Task inputs START

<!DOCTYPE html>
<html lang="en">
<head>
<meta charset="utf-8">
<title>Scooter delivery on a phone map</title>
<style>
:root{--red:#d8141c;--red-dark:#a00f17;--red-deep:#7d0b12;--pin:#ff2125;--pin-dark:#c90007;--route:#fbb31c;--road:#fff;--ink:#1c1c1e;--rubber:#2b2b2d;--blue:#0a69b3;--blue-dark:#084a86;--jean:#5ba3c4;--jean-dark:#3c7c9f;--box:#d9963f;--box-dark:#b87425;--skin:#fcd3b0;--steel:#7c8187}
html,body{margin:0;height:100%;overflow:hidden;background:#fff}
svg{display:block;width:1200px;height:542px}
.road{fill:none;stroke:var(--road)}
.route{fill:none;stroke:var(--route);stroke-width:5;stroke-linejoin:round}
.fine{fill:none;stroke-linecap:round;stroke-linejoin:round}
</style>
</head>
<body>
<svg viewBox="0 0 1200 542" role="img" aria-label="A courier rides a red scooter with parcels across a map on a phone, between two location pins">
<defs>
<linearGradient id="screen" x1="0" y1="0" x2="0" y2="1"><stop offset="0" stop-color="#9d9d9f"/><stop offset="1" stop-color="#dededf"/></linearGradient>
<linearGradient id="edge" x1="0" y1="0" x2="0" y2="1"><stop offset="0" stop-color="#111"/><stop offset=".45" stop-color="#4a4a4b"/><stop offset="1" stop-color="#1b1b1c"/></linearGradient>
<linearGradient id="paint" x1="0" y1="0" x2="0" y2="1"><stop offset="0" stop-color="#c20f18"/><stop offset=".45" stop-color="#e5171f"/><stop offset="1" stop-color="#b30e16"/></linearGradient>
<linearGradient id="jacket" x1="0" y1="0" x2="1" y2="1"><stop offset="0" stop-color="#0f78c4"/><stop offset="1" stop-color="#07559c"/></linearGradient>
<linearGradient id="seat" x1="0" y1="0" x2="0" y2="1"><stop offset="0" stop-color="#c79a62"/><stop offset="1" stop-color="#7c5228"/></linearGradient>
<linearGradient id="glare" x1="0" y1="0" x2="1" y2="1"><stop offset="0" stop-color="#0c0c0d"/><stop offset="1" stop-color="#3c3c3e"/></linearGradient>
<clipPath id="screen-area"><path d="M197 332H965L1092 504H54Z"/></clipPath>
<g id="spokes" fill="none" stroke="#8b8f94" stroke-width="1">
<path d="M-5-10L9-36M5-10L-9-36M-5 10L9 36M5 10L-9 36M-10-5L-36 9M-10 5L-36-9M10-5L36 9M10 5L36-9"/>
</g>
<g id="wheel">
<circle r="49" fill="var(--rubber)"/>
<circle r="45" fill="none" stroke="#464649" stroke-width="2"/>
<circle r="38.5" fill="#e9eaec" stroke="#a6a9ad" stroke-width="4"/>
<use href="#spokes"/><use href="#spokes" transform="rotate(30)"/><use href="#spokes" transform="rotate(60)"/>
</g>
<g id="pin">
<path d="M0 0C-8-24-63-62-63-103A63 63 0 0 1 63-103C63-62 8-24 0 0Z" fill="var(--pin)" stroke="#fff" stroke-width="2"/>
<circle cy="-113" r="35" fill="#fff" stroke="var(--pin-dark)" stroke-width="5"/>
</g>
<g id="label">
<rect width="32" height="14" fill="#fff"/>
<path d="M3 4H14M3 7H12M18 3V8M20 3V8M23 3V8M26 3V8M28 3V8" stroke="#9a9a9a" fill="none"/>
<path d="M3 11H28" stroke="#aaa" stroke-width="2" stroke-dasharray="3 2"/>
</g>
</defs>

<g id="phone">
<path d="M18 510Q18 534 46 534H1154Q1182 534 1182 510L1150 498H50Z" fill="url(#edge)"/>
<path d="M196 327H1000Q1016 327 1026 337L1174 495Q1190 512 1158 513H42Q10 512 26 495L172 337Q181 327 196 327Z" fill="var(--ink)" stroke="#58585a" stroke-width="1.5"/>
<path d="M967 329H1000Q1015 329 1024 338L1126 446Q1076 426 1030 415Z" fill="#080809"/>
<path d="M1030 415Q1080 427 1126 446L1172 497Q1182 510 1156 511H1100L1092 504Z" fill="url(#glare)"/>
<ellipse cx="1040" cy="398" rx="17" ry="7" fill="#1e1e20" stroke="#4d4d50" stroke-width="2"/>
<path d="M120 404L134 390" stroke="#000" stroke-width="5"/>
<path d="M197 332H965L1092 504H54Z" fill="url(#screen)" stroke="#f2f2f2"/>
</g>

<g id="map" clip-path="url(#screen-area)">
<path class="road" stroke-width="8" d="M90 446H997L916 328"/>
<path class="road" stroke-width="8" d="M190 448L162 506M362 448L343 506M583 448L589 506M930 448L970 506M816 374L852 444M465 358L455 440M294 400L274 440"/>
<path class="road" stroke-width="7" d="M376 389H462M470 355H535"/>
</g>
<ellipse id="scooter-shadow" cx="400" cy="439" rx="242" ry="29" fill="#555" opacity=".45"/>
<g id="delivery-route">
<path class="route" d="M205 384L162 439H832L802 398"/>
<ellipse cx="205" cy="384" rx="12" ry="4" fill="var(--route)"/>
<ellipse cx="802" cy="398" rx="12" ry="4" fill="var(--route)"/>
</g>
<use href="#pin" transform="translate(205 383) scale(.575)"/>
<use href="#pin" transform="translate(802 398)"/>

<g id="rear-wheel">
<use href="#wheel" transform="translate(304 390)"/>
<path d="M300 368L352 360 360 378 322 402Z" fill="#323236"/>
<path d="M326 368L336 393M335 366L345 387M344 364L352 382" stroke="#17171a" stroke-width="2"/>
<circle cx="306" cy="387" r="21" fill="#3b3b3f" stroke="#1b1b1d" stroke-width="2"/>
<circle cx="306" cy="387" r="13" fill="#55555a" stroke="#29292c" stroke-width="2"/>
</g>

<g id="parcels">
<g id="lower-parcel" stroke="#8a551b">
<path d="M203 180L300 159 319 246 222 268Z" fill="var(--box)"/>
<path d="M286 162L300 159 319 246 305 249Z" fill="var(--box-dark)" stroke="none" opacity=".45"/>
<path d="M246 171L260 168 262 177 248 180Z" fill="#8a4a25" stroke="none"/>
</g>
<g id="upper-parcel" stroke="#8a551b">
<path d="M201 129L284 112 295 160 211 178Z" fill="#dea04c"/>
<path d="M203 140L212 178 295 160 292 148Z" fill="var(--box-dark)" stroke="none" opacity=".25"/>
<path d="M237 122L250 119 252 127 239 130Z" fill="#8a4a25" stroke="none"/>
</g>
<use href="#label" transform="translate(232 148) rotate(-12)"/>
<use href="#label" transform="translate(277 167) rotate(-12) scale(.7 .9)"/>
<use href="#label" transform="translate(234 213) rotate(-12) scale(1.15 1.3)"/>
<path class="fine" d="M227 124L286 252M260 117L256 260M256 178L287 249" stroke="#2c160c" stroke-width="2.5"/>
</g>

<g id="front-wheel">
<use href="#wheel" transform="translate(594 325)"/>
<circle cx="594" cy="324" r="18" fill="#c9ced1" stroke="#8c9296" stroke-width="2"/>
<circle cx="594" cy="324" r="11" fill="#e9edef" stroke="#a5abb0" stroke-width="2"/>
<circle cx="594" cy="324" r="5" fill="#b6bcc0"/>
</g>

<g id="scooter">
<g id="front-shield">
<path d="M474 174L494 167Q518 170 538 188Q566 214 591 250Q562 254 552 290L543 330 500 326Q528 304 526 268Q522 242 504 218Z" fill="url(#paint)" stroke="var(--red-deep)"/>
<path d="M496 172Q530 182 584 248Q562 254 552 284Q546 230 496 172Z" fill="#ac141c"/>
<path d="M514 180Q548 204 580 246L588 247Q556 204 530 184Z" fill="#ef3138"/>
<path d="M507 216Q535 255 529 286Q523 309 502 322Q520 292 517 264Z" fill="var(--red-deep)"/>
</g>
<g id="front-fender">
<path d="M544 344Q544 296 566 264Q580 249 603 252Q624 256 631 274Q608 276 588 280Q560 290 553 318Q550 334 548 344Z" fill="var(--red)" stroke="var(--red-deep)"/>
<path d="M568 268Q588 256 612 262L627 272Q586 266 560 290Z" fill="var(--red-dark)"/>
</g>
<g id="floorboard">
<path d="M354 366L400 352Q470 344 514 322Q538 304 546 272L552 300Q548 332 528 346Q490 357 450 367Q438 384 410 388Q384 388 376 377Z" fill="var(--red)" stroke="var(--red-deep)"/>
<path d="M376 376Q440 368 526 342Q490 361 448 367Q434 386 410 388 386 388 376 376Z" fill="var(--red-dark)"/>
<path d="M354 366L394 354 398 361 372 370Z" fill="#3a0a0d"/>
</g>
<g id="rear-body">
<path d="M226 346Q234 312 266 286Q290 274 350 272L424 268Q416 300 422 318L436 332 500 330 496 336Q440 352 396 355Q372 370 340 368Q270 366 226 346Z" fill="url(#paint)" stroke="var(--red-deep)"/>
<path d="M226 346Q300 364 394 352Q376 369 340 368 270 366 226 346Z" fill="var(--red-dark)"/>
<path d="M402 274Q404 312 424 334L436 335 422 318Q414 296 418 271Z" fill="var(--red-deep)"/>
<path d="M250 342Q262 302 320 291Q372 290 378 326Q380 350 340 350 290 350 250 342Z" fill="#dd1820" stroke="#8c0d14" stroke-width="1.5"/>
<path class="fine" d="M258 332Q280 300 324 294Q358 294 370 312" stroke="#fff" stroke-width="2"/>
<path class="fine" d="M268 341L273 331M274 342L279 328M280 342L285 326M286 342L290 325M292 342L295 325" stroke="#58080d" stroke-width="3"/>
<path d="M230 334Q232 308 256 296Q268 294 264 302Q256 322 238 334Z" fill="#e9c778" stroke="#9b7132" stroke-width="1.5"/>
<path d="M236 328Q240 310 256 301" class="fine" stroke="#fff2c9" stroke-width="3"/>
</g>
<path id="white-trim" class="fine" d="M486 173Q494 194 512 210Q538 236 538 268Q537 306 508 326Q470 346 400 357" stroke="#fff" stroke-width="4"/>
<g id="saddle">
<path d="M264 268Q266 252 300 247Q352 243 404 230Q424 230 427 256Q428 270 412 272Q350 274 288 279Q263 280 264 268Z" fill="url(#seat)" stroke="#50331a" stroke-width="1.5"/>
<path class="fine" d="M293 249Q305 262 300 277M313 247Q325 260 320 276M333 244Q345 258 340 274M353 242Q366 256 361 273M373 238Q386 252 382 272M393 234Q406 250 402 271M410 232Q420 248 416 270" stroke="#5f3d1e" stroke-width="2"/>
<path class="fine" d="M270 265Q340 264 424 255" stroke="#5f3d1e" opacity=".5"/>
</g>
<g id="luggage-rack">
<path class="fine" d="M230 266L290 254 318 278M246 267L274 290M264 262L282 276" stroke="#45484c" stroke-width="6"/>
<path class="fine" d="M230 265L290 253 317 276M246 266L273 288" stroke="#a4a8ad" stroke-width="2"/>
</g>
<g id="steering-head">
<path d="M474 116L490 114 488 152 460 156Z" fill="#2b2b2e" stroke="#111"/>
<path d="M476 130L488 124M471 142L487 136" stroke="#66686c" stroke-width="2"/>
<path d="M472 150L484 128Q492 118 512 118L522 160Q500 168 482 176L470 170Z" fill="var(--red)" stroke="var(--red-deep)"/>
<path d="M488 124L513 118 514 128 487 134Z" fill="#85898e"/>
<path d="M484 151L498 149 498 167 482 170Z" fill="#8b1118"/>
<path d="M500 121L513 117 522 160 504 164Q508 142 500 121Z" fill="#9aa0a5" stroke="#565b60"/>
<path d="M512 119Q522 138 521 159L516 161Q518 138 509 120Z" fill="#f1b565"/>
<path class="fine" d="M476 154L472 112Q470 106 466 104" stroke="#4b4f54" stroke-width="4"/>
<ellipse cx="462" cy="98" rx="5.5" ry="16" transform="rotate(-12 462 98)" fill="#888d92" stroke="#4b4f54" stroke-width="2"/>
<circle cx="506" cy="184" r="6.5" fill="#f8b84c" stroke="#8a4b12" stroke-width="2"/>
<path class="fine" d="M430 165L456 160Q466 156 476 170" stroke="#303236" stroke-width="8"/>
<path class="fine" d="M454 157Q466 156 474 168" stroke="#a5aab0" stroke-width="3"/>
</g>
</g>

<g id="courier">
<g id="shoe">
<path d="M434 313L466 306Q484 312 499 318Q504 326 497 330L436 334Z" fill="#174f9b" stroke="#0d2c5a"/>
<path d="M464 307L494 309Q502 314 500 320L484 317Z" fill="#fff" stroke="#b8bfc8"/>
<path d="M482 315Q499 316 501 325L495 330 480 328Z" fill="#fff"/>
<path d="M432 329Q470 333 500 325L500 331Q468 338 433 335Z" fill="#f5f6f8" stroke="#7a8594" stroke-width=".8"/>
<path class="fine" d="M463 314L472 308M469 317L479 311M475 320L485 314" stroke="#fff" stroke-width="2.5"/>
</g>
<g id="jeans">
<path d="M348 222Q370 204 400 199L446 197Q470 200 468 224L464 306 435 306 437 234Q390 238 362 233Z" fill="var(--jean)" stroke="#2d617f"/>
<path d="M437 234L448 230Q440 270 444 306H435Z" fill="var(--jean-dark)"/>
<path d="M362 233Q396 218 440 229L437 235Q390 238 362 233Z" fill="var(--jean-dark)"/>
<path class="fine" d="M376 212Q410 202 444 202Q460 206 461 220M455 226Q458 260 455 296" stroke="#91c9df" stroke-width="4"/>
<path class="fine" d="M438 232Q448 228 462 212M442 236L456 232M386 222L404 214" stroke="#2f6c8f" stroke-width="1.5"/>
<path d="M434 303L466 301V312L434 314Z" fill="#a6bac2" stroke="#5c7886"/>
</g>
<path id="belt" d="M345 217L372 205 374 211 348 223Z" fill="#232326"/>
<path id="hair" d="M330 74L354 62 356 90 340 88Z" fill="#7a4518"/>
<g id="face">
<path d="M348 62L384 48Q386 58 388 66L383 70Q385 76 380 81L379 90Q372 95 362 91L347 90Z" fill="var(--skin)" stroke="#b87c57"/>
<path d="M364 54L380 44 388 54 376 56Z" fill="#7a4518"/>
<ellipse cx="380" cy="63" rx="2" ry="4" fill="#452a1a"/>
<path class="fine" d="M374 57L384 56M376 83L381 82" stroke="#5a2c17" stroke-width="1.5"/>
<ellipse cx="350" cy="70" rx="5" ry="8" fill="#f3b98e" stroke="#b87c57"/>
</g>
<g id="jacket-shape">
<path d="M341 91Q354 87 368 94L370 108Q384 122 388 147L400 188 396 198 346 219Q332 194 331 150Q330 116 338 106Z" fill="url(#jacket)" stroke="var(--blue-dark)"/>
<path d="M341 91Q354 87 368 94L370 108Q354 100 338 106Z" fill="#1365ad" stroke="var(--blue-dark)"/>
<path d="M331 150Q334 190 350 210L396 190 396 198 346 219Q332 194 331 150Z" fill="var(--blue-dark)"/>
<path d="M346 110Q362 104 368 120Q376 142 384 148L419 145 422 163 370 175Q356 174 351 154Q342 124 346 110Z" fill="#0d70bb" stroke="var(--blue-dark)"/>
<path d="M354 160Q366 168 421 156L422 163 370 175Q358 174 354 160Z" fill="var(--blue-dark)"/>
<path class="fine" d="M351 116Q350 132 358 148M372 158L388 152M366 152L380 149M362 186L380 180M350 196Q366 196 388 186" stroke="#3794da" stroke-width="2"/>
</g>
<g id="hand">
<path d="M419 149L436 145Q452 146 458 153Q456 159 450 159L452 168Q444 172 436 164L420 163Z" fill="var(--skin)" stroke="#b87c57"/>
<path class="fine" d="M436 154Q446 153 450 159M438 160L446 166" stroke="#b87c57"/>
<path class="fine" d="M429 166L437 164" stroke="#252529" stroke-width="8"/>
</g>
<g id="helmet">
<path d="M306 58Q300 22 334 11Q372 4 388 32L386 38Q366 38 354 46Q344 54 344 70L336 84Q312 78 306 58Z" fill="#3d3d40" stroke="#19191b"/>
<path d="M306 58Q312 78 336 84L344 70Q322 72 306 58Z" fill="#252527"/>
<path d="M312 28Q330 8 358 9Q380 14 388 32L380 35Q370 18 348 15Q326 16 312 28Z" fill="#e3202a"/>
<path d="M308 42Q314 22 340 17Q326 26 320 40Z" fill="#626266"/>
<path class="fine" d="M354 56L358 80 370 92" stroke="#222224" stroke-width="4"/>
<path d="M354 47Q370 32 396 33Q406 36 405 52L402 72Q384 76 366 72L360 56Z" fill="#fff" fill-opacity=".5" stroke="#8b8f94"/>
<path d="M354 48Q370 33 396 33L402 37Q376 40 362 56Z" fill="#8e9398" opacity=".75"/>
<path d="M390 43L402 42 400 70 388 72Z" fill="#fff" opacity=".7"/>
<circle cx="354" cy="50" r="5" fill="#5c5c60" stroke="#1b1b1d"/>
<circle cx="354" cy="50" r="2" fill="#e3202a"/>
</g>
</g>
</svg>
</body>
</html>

Task inputs END

▸ **Work instruction**: Write out exactly the lines that fall from the line with "376Q440 368 526" to the line with "268Q266 252 300" in the records above, keeping both ends.

▸ **Solution to the problem**:
<path d="M376 376Q440 368 526 342Q490 361 448 367Q434 386 410 388 386 388 376 376Z" fill="var(--red-dark)"/>
<path d="M354 366L394 354 398 361 372 370Z" fill="#3a0a0d"/>
</g>
<g id="rear-body">
<path d="M226 346Q234 312 266 286Q290 274 350 272L424 268Q416 300 422 318L436 332 500 330 496 336Q440 352 396 355Q372 370 340 368Q270 366 226 346Z" fill="url(#paint)" stroke="var(--red-deep)"/>
<path d="M226 346Q300 364 394 352Q376 369 340 368 270 366 226 346Z" fill="var(--red-dark)"/>
<path d="M402 274Q404 312 424 334L436 335 422 318Q414 296 418 271Z" fill="var(--red-deep)"/>
<path d="M250 342Q262 302 320 291Q372 290 378 326Q380 350 340 350 290 350 250 342Z" fill="#dd1820" stroke="#8c0d14" stroke-width="1.5"/>
<path class="fine" d="M258 332Q280 300 324 294Q358 294 370 312" stroke="#fff" stroke-width="2"/>
<path class="fine" d="M268 341L273 331M274 342L279 328M280 342L285 326M286 342L290 325M292 342L295 325" stroke="#58080d" stroke-width="3"/>
<path d="M230 334Q232 308 256 296Q268 294 264 302Q256 322 238 334Z" fill="#e9c778" stroke="#9b7132" stroke-width="1.5"/>
<path d="M236 328Q240 310 256 301" class="fine" stroke="#fff2c9" stroke-width="3"/>
</g>
<path id="white-trim" class="fine" d="M486 173Q494 194 512 210Q538 236 538 268Q537 306 508 326Q470 346 400 357" stroke="#fff" stroke-width="4"/>
<g id="saddle">
<path d="M264 268Q266 252 300 247Q352 243 404 230Q424 230 427 256Q428 270 412 272Q350 274 288 279Q263 280 264 268Z" fill="url(#seat)" stroke="#50331a" stroke-width="1.5"/>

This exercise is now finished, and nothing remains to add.